The funniest white girl of the night was Angela Miller, who has opened for the likes of Margaret Cho. Even though she has lost over sixty pounds, she still claims to be the fat girl in the mix, where now I would consider her more as a curvy vixen blond. She admitted that her nerves were getting the best of her that night but she “always gets nervous before she hits the stage”. She was profusely sweating and kept wiping her brow while using self-deprecating humor to put me at ease during our one on one interview. I can attest that you cannot resist laughing
Later in Miller’s set she shared that she doubled as the Kool Aid character while wearing a bright red smiling muumuu. Her inspirations are the comics of the 80s: John Candy, Richard Pryor and such and believes her life is reality show. Miller noted that she kept having these crazy incidents happen and folks always told her that she was funny. One night on a ride home, she saw a sign for open mic at a dive bar and the rest is history. Her timing is amazing and what makes her even more enjoyable is that she is not afraid to be vulnerable and laugh at herself.
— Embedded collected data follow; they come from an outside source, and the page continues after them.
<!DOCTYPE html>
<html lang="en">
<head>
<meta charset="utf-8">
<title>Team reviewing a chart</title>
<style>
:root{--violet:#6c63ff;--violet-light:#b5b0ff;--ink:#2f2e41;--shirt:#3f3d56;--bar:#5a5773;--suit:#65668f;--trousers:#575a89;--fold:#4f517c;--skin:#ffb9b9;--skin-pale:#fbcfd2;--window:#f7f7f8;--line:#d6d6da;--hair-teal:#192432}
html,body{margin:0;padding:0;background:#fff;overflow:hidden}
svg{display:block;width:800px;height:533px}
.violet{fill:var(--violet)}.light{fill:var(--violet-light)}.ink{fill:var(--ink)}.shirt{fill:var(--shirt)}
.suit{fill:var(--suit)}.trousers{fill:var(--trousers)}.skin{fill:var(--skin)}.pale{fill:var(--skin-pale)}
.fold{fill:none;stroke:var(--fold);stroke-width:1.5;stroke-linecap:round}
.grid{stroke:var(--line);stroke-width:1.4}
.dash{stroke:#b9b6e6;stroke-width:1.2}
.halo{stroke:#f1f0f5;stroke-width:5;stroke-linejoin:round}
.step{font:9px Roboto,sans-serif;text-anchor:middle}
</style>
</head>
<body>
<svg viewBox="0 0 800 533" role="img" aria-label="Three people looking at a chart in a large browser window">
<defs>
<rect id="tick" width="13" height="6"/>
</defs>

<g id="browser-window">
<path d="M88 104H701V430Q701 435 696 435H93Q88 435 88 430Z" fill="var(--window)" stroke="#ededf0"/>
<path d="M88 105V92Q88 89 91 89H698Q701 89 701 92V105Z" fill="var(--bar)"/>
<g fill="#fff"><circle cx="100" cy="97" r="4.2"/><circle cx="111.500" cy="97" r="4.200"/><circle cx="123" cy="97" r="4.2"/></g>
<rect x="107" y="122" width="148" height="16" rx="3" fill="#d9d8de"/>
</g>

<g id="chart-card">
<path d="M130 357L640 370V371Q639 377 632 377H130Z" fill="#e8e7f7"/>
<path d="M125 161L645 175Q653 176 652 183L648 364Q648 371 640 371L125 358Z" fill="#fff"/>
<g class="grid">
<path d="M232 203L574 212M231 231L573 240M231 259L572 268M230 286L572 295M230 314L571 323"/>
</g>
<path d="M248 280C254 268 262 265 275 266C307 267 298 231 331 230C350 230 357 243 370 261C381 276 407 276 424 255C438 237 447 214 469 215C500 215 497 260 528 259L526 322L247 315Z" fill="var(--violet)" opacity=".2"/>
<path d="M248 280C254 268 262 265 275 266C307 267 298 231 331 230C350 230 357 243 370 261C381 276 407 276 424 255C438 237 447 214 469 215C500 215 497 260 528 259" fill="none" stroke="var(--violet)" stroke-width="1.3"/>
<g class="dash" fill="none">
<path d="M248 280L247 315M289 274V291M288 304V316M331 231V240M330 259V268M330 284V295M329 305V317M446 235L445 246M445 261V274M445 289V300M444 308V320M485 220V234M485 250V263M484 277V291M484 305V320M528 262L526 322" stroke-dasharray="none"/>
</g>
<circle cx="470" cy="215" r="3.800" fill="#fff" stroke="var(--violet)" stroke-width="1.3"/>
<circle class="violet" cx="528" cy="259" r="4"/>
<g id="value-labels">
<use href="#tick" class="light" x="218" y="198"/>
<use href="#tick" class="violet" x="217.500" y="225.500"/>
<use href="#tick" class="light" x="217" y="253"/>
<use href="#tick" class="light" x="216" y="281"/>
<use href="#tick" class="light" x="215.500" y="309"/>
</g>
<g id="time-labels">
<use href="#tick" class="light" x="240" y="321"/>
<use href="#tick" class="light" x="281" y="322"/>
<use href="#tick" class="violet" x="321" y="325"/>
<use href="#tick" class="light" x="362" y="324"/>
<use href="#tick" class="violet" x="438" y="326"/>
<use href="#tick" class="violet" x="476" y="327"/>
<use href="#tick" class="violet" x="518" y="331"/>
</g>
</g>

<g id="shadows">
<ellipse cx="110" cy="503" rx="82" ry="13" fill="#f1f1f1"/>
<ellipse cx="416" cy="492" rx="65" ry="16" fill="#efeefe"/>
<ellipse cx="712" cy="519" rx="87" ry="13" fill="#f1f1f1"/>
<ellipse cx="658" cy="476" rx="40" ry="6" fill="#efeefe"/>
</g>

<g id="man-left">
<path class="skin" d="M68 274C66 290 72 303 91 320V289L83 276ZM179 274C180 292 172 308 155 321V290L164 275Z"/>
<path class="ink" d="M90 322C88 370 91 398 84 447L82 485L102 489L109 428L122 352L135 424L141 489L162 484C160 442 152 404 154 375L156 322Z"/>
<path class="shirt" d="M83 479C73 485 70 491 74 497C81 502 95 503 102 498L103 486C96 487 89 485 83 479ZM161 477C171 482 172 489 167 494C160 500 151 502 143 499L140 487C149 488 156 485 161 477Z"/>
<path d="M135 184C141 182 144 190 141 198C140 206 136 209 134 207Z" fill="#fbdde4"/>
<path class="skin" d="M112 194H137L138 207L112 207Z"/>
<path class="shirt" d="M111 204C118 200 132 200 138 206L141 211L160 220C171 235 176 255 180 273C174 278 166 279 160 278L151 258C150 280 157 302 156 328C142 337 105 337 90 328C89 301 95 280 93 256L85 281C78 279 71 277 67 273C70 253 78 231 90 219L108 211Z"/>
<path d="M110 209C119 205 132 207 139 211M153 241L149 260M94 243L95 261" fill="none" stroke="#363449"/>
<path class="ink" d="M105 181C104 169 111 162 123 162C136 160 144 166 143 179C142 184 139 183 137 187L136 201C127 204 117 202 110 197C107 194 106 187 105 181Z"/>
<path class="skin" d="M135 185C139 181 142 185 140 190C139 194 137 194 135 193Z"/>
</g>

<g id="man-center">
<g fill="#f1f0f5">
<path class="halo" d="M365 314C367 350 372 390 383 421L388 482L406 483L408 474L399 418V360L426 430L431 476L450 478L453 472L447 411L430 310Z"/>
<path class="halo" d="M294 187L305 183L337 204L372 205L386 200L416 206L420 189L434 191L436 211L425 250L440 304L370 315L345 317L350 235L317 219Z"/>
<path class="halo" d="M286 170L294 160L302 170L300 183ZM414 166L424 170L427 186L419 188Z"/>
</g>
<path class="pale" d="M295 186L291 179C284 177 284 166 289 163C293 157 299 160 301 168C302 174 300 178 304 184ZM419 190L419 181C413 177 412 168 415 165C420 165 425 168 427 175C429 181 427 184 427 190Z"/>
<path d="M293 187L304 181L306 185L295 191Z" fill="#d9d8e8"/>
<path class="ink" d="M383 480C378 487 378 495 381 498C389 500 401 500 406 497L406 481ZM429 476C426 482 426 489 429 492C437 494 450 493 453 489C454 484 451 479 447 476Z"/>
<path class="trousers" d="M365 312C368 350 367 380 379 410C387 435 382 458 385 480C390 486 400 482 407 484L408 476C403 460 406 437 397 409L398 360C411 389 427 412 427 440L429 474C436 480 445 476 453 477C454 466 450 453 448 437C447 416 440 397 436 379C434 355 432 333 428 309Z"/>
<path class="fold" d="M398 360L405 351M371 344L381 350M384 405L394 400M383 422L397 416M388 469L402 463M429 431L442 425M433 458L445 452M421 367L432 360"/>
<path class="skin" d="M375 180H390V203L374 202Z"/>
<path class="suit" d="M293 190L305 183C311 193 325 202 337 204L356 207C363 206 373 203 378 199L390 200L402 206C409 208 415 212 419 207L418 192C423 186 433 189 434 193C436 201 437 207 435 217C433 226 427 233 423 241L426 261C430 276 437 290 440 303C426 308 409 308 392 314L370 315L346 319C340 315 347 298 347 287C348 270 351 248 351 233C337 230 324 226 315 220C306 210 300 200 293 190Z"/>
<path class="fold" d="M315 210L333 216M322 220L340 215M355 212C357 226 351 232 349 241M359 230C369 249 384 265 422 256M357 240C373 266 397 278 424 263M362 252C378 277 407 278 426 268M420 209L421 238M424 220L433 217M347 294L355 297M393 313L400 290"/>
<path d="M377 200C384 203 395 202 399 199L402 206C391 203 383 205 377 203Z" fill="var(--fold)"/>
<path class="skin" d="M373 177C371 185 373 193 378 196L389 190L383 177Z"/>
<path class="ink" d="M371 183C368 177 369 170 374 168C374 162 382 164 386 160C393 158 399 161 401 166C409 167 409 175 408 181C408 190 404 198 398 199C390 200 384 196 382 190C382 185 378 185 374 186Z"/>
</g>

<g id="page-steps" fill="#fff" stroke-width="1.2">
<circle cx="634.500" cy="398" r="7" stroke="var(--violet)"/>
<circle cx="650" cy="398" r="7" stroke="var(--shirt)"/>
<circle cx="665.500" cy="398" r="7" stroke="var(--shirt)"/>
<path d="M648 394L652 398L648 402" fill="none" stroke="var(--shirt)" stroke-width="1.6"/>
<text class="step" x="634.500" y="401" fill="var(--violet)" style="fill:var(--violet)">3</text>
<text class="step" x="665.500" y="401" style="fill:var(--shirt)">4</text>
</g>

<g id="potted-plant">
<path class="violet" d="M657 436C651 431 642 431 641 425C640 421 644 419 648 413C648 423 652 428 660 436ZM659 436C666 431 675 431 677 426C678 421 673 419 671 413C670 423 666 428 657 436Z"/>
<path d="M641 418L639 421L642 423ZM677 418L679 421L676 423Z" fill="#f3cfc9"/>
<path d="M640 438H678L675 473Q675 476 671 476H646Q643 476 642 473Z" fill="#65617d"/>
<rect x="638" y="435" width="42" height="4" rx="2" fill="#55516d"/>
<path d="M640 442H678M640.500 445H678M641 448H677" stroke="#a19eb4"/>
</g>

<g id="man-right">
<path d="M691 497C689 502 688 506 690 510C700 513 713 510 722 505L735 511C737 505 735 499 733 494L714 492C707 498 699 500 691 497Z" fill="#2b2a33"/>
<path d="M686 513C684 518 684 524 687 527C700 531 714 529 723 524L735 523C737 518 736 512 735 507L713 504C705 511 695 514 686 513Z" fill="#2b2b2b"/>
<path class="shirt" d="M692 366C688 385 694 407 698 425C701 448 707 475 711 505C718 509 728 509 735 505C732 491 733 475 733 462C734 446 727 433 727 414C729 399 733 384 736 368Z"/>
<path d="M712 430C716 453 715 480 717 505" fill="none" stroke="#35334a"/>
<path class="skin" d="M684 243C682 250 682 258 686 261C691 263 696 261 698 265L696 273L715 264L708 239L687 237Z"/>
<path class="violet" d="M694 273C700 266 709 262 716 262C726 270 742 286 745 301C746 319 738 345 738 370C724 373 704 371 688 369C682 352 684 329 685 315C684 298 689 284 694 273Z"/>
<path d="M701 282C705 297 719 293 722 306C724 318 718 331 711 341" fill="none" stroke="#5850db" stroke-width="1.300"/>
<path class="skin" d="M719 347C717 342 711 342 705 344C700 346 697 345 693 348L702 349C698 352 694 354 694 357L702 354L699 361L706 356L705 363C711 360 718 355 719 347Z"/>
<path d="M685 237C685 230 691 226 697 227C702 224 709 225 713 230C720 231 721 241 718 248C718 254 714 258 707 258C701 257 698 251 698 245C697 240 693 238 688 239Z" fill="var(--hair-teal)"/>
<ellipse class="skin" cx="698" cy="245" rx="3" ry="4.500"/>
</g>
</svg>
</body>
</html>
As to her long-term goals she hopes to be a talk show host and get a chance to interact with her comedic heroes Ellen Degeneres and Steve Martin. What might she ask them? Well her comments might be too naughty to print but it seems like a fun request.
The resident Asian for that night was Steven Knows. He hails from the cubical corporate world until he took a stab at being a comedian. This was also an item from his bucket list and after being on stage he discovered, “hey I’m funny!” When asked what else was on Knows’ bucket list, It was to date an African-American girl. He wants to go out with one, but has trouble being cool enough to garner their affections. “Maybe tonight is the night”, chuckles Knows.
If anyone gets the godfather treatment it is Bo Micadelic, this stout Mr. Clean shiny head hails from New York. How he got into the funny business came about from his days working a series of regular blue-collar jobs. Jokes would break the ice and make the time go by faster. On stage, Bo is not afraid to tackle the subtleties of going through a divorce, fitting into the south, and making shock statements. He has been hailed as the mentor to the dynamic Jew and black duo and his mastery of his crafts proves it.
The night was a packed house, a tribute to the hustle of these two guys.
Rosen summed it best as he shared what makes something funny, “A shock, an unexpected twist, but overall it is a social mechanism to ease the tension of our differences and daily obstacles and realize we are more alike than not”.
Give it up to this old school comedy duo, they are trailblazers in a soon to be colorless world. President Obama is not the only one that is breaking the color barrier, Rosen and Stylez are kickin’ it up a notch on the street and surely are making their audiences realize that life is and adventure, so why not smile along the way?
To keep up with them find them on Facebook at A Jew and A Black Guy : http://www.facebook.com/pages/A-Jew-and-a-Black-Guy/104524116312741